During examination of several witnesses called last week by the plaintiff — survivors of the bridge attack — Kane alluded to the violence that took place in Hebron several days before the incident. The questions were an apparent attempt to link the two incidents, although neither Baz nor his lawyers ever asserted in court that the Lebanese-born gunman was acting in retaliation for the death of 29 Muslims at the hands of a Jewish settler.
Outside the courtroom on Tuesday, Kane and his co-counsel, Steven Harfenist, who represents the Daniel-owned companies, accused the plaintiff lawyers of manipulating the court in order to get the case before Judge Weinstein.

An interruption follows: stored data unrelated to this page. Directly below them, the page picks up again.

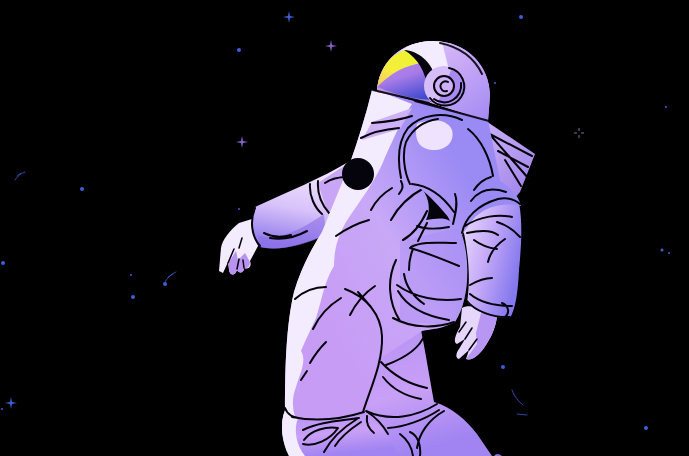
<!DOCTYPE html>
<html lang="en">
<head>
<meta charset="utf-8">
<title>Astronaut adrift</title>
<style>
:root{--space:#000;--ink:#05030c;--light:#f3ebfe;--lilac:#c9a5f6;--violet:#b98bf0;--blue:#8a80f2;--star-blue:#3f5fd6;--star-violet:#8a62c8}
html,body{margin:0;height:100%;overflow:hidden;background:var(--space)}
svg{display:block;width:689px;height:456px;background:var(--space)}
.ink{fill:none;stroke:var(--ink);stroke-width:2;stroke-linecap:round;stroke-linejoin:round}
.fine{stroke-width:1.5}
.solid{fill:var(--ink)}
.light{fill:var(--light)}
.blue{fill:var(--star-blue)}
.violet{fill:var(--star-violet)}
.trail{fill:none;stroke:var(--star-blue);stroke-width:1;stroke-linecap:round;opacity:.75}
</style>
</head>
<body>
<svg viewBox="0 0 689 456" role="img" aria-label="Astronaut in a lilac space suit floating among small stars">
<defs>
<linearGradient id="suit" gradientUnits="userSpaceOnUse" x1="330" y1="330" x2="500" y2="230">
<stop offset="0" stop-color="#c79cf5"/><stop offset=".5" stop-color="#c8a8f7"/><stop offset="1" stop-color="#9a8af4"/>
</linearGradient>
<linearGradient id="leg" x1="0" y1="0" x2=".3" y2="1">
<stop offset="0" stop-color="#b591f5"/><stop offset=".55" stop-color="#c9a0f6"/><stop offset="1" stop-color="#a184f2"/>
</linearGradient>
<linearGradient id="sleeve" x1="0" y1="0" x2="1" y2=".5">
<stop offset="0" stop-color="#ecdffd"/><stop offset=".5" stop-color="#c6aaf8"/><stop offset="1" stop-color="#8579ee"/>
</linearGradient>
<linearGradient id="forearm" x1=".6" y1="0" x2=".4" y2="1">
<stop offset="0" stop-color="#f4ecfe"/><stop offset=".55" stop-color="#d9c3fa"/><stop offset="1" stop-color="#8c78ea"/>
</linearGradient>
<linearGradient id="pack" x1="0" y1="0" x2="1" y2="1">
<stop offset="0" stop-color="#d5bcf9"/><stop offset="1" stop-color="#9b7fe9"/>
</linearGradient>
<linearGradient id="dome" x1="0" y1="0" x2="1" y2=".9">
<stop offset="0" stop-color="#e4d0fc"/><stop offset=".55" stop-color="#c8a9f6"/><stop offset="1" stop-color="#a78df3"/>
</linearGradient>
<linearGradient id="visor" x1=".3" y1="0" x2=".65" y2="1">
<stop offset="0" stop-color="#b58af0"/><stop offset=".5" stop-color="#a87be8"/><stop offset="1" stop-color="#3c49cf"/>
</linearGradient>
<linearGradient id="glare" x1="0" y1="1" x2="1" y2="0">
<stop offset="0" stop-color="#f5c86a"/><stop offset=".4" stop-color="#f6ee3c"/><stop offset="1" stop-color="#e9f52c"/>
</linearGradient>
<path id="sparkle" d="M0-6L1-1L6 0L1 1L0 6L-1 1L-6 0L-1-1Z"/>
<path id="torso-shape" d="M372 90L488 120L500 180L462 235C470 258 470 300 455 322C442 329 432 329 422 331L378 360L366 412C358 424 372 440 395 456H290C282 440 280 424 285 410C285 370 286 325 294 292C301 268 312 248 322 232L350 163C358 140 366 115 372 90Z"/>
<clipPath id="torso-clip"><use href="#torso-shape"/></clipPath>
<clipPath id="dome-clip"><path id="dome-shape" d="M377 92C378 62 402 41 433 41C467 41 490 66 490 96L488 121L428 102Z"/></clipPath>
</defs>

<g id="stars">
<g class="blue">
<use href="#sparkle" x="289" y="17"/>
<use href="#sparkle" x="11" y="403"/>
<circle cx="239" cy="50" r="2"/><circle cx="521" cy="17" r="2"/><circle cx="82" cy="189" r="2"/><circle cx="3" cy="263" r="2"/><circle cx="133" cy="297" r="2"/><circle cx="165" cy="284" r="2"/><circle cx="131" cy="275" r="1"/><circle cx="503" cy="367" r="2"/><circle cx="646" cy="428" r="2"/><circle cx="239" cy="209" r="1"/><circle cx="2" cy="409" r="1"/><circle cx="495" cy="83" r="1"/><circle cx="666" cy="107" r="1"/><circle cx="662" cy="250" r="1.5"/><circle cx="669" cy="253" r="1"/>
</g>
<g class="violet">
<use href="#sparkle" x="331" y="46"/>
<use href="#sparkle" x="242" y="142"/>
</g>
<path class="trail" d="M15 180Q19 174 25 172M17 176L21 173M165 282Q169 275 176 272M168 277L173 274M512 390Q515 399 523 405M517 414L527 415"/>
<path d="M579 128v3M579 135v3M574 133h3M581 133h3" stroke="#79719c"/>
</g>

<g id="astronaut">
<g id="backpack">
<path d="M486 121L535 154L520 192L510 204L470 180L460 118Z" fill="url(#pack)"/>
<path class="ink" d="M478 121L529 179M486 132L532 156M498 151L528 167M505 160L521 186"/>
</g>

<g id="far-leg">
<path d="M378 358L421 330C426 355 430 380 434 402C452 407 466 420 477 434L492 456H386L362 412Z" fill="url(#leg)"/>
<path class="ink" d="M425 334C420 348 405 358 386 365M381 362C392 374 408 384 427 388M383 377C393 390 405 396 421 399M366 411C390 422 416 417 437 404M388 428C404 427 424 420 439 410M400 434C408 440 412 448 413 456M410 432C419 436 421 447 420 456M444 411C428 420 419 434 417 448"/>
</g>

<g id="left-arm">
<path class="light" d="M252 219L239 223C230 230 222 240 221 248L219 271L223 273L228 262L229 270C230 276 235 276 237 270C239 274 244 273 244 268C249 270 252 266 250 261L258 246Z"/>
<path d="M229 262L236 251L238 260L245 253L250 262C250 267 247 269 244 268C244 273 239 274 237 270C235 276 230 276 229 270Z" fill="#b993f2"/>
<path class="ink fine" d="M228 263L234 249M237 269L239 259M244 268L243 260M239 248L242 238"/>
<path d="M350 161C322 178 285 193 255 207C250 218 250 235 260 247C279 251 298 246 323 236L352 202Z" fill="url(#forearm)"/>
<path d="M258 235C276 243 302 229 324 214L326 235C300 247 278 251 260 247Z" fill="#8d6fe6" opacity=".6"/>
<path d="M318 183L350 162L347 188L328 214Z" fill="#c8a5f5"/>
<path class="ink" d="M255 208C250 220 251 236 260 246M318 181C317 194 322 205 329 213M310 184C309 196 315 208 322 214M325 183C332 178 341 177 347 177M270 238C282 240 296 237 307 231M264 233C274 238 284 237 291 235"/>
</g>

<g id="torso">
<use href="#torso-shape" fill="url(#suit)"/>
<g clip-path="url(#torso-clip)">
<path class="light" d="M366 86L412 104C402 119 394 138 386 155C376 181 361 199 346 222C336 239 334 254 334 266C324 282 322 300 316 318C310 331 305 341 301 351C307 360 300 374 296 387C291 400 292 414 299 424C293 436 296 447 303 458H270V230L350 160Z"/>
<path d="M372 122L412 108L400 129L362 140Z" fill="#cfb1f7"/>
<path d="M400 240L462 228L470 300L455 326L400 322Z" fill="#a487f2" opacity=".35"/>
</g>
<path class="ink" d="M361 138C374 131 388 129 399 128M372 123C386 122 400 120 412 116M369 220C358 223 346 229 336 236M392 188C382 194 375 202 371 210M424 188C409 196 398 207 391 220M427 211C421 224 414 234 403 240M411 247C423 241 438 243 456 243M417 226C427 230 438 229 449 227M418 241L427 223M413 249C410 256 409 264 409 270M410 248C425 252 442 259 459 266M396 260C387 279 388 302 400 321M397 285C415 298 439 302 461 299M398 291C407 307 425 316 449 320M404 274C406 287 414 297 424 304M393 318C413 329 437 328 454 322"/>
<path class="solid" d="M423 190C435 199 445 209 450 221C443 217 435 219 426 220C431 210 429 199 423 190Z"/>
<circle id="chest-badge" class="solid" cx="358" cy="174" r="16"/>
</g>

<g id="near-leg">
<path d="M284 414C314 423 342 419 364 413C378 420 391 438 399 456H289C282 442 280 426 284 414Z" fill="url(#leg)"/>
<path class="light" d="M284 413L298 418C293 431 297 446 305 456H289C282 442 280 426 284 413Z"/>
<path class="ink" d="M345 289C367 297 381 315 382 336C383 363 370 389 363 412M375 286C363 294 355 305 350 315M358 292L371 307M295 299C304 291 314 287 326 287M341 298C328 306 318 318 313 329M326 342C319 349 314 356 310 363M307 371L301 380M285 408C288 416 294 417 299 418M292 417C317 422 342 419 364 412M303 430C319 422 340 421 359 418M304 440C311 430 327 426 338 428C330 440 314 447 303 444M357 419C344 427 331 439 324 452M361 422C349 430 340 438 335 446M366 411C377 418 383 425 388 434M367 416C366 423 369 429 374 433"/>
</g>

<g id="right-arm">
<path d="M462 308C467 304 486 307 497 316C496 327 491 338 484 348C479 355 472 361 466 359L469 350L459 359C455 358 456 353 459 349L465 339L457 344C453 343 455 335 460 327Z" fill="#e6d6fc"/>
<path d="M482 309L497 316C496 327 491 338 484 348C479 355 472 361 466 359L477 344L476 333Z" fill="#b897f4"/>
<path class="ink fine" d="M465 339L472 328M469 350L477 339M459 332L466 322"/>
<path d="M463 228L487 200L519 203C523 223 521 249 519 270C518 290 516 308 510 318C493 318 476 313 467 302C471 278 468 252 463 228Z" fill="url(#sleeve)"/>
<path d="M414 122C433 115 452 117 463 126C479 139 488 157 496 178C510 187 519 196 521 206C505 202 489 206 479 214C471 219 468 228 462 234C452 221 442 209 430 197C416 183 403 178 401 163C400 147 403 131 414 122Z" fill="url(#suit)"/>
<path d="M417 124C431 118 447 119 452 130C455 142 446 150 434 150C422 150 413 143 417 124Z" fill="#eee2fe"/>
<path class="ink" d="M462 120C443 111 420 115 408 128C399 140 397 158 401 178M410 184C404 172 402 153 406 142C413 128 424 121 438 119M401 181C404 187 402 190 399 194M412 184C432 186 445 199 454 212M468 129C481 139 490 158 493 176M453 224C456 212 458 202 455 194M462 233C465 218 477 205 498 199C507 197 514 199 520 204M471 201C479 190 491 187 506 192M465 226C480 216 499 214 512 217M467 233C481 230 492 230 498 235M497 222C507 225 514 230 520 237M474 240C482 246 489 248 497 249M488 262C490 253 496 245 505 239M470 285C477 281 484 278 492 278M474 190C478 184 484 179 491 177M467 301C475 311 493 318 510 317M470 294C482 304 500 306 512 306M502 303C509 306 510 313 505 317"/>
</g>

<g id="helmet">
<use href="#dome-shape" fill="url(#dome)"/>
<path d="M377 92C378 62 402 41 433 41C467 41 490 66 490 96L488 121L428 102Z" fill="url(#dome)"/>
<g clip-path="url(#dome-clip)">
<path class="light" d="M398 54C412 40 428 39 442 42L449 70L432 82C428 67 416 55 398 54Z"/>
<path d="M376 96C375 74 387 57 404 51C421 55 434 72 432 102Z" fill="url(#visor)"/>
<path d="M377 87C379 69 389 55 406 50C414 52 421 58 423 63C405 65 391 73 377 87Z" fill="url(#glare)"/>
<path d="M376 86C382 89 401 98 431 100L429 104L376 94Z" fill="#efb6d2" opacity=".55"/>
<path class="solid" d="M404 50C419 51 431 62 435 76C431 78 428 82 427 87C426 73 418 58 404 50Z"/>
</g>
<path class="ink" d="M373 90L429 103M415 101L489 121M440 43C459 47 474 57 482 74" stroke-opacity=".9"/>
<circle cx="444" cy="86" r="20" fill="#d6bdf9"/>
<path d="M452 68A20 20 0 0 1 437 105Z" fill="#a98af1"/>
<path class="ink" d="M449 68A19 19 0 1 1 430 98M461 83A17 17 0 0 1 434 99"/>
<circle cx="444" cy="86" r="10" fill="#cdb0f7" stroke="#05030c" stroke-width="2"/>
<path class="ink" d="M448 82A5 5 0 1 0 447 91"/>
</g>
</g>
<path d="M494 456Q497 452 502 456Z" fill="#8a72df"/>
</svg>
</body>
</html>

Both Barr and Richard Davis, who represents Sosonkin, are members of a lawyers committee that champions anti-gun cases.
“The plaintiffs lied [in their papers] and said this case was related to another case before Judge Weinstein,” said Harfenist.
But Davis replied that “they never raised this issue when they had the chance to do so in the year and a half before the case.” He said the other case Weinstein is presiding over also involves a Daniel-owned company.
Harfenist further accused the opposing counsel of exploiting Sosonkin and the Halberstam family. “They are being used by these lawyers for a political agenda, and personally I feel sorry about that.”
But Davis replied: “We would be more than happy if Ari Halberstam wasn’t dead and Nachum Sosonkin didn’t have a bullet in his head and we didn’t have to be here.”
Closing arguments in the 2-week-old trial were expected Wednesday. The case will likely go to the jury of seven women and five men as early as Thursday.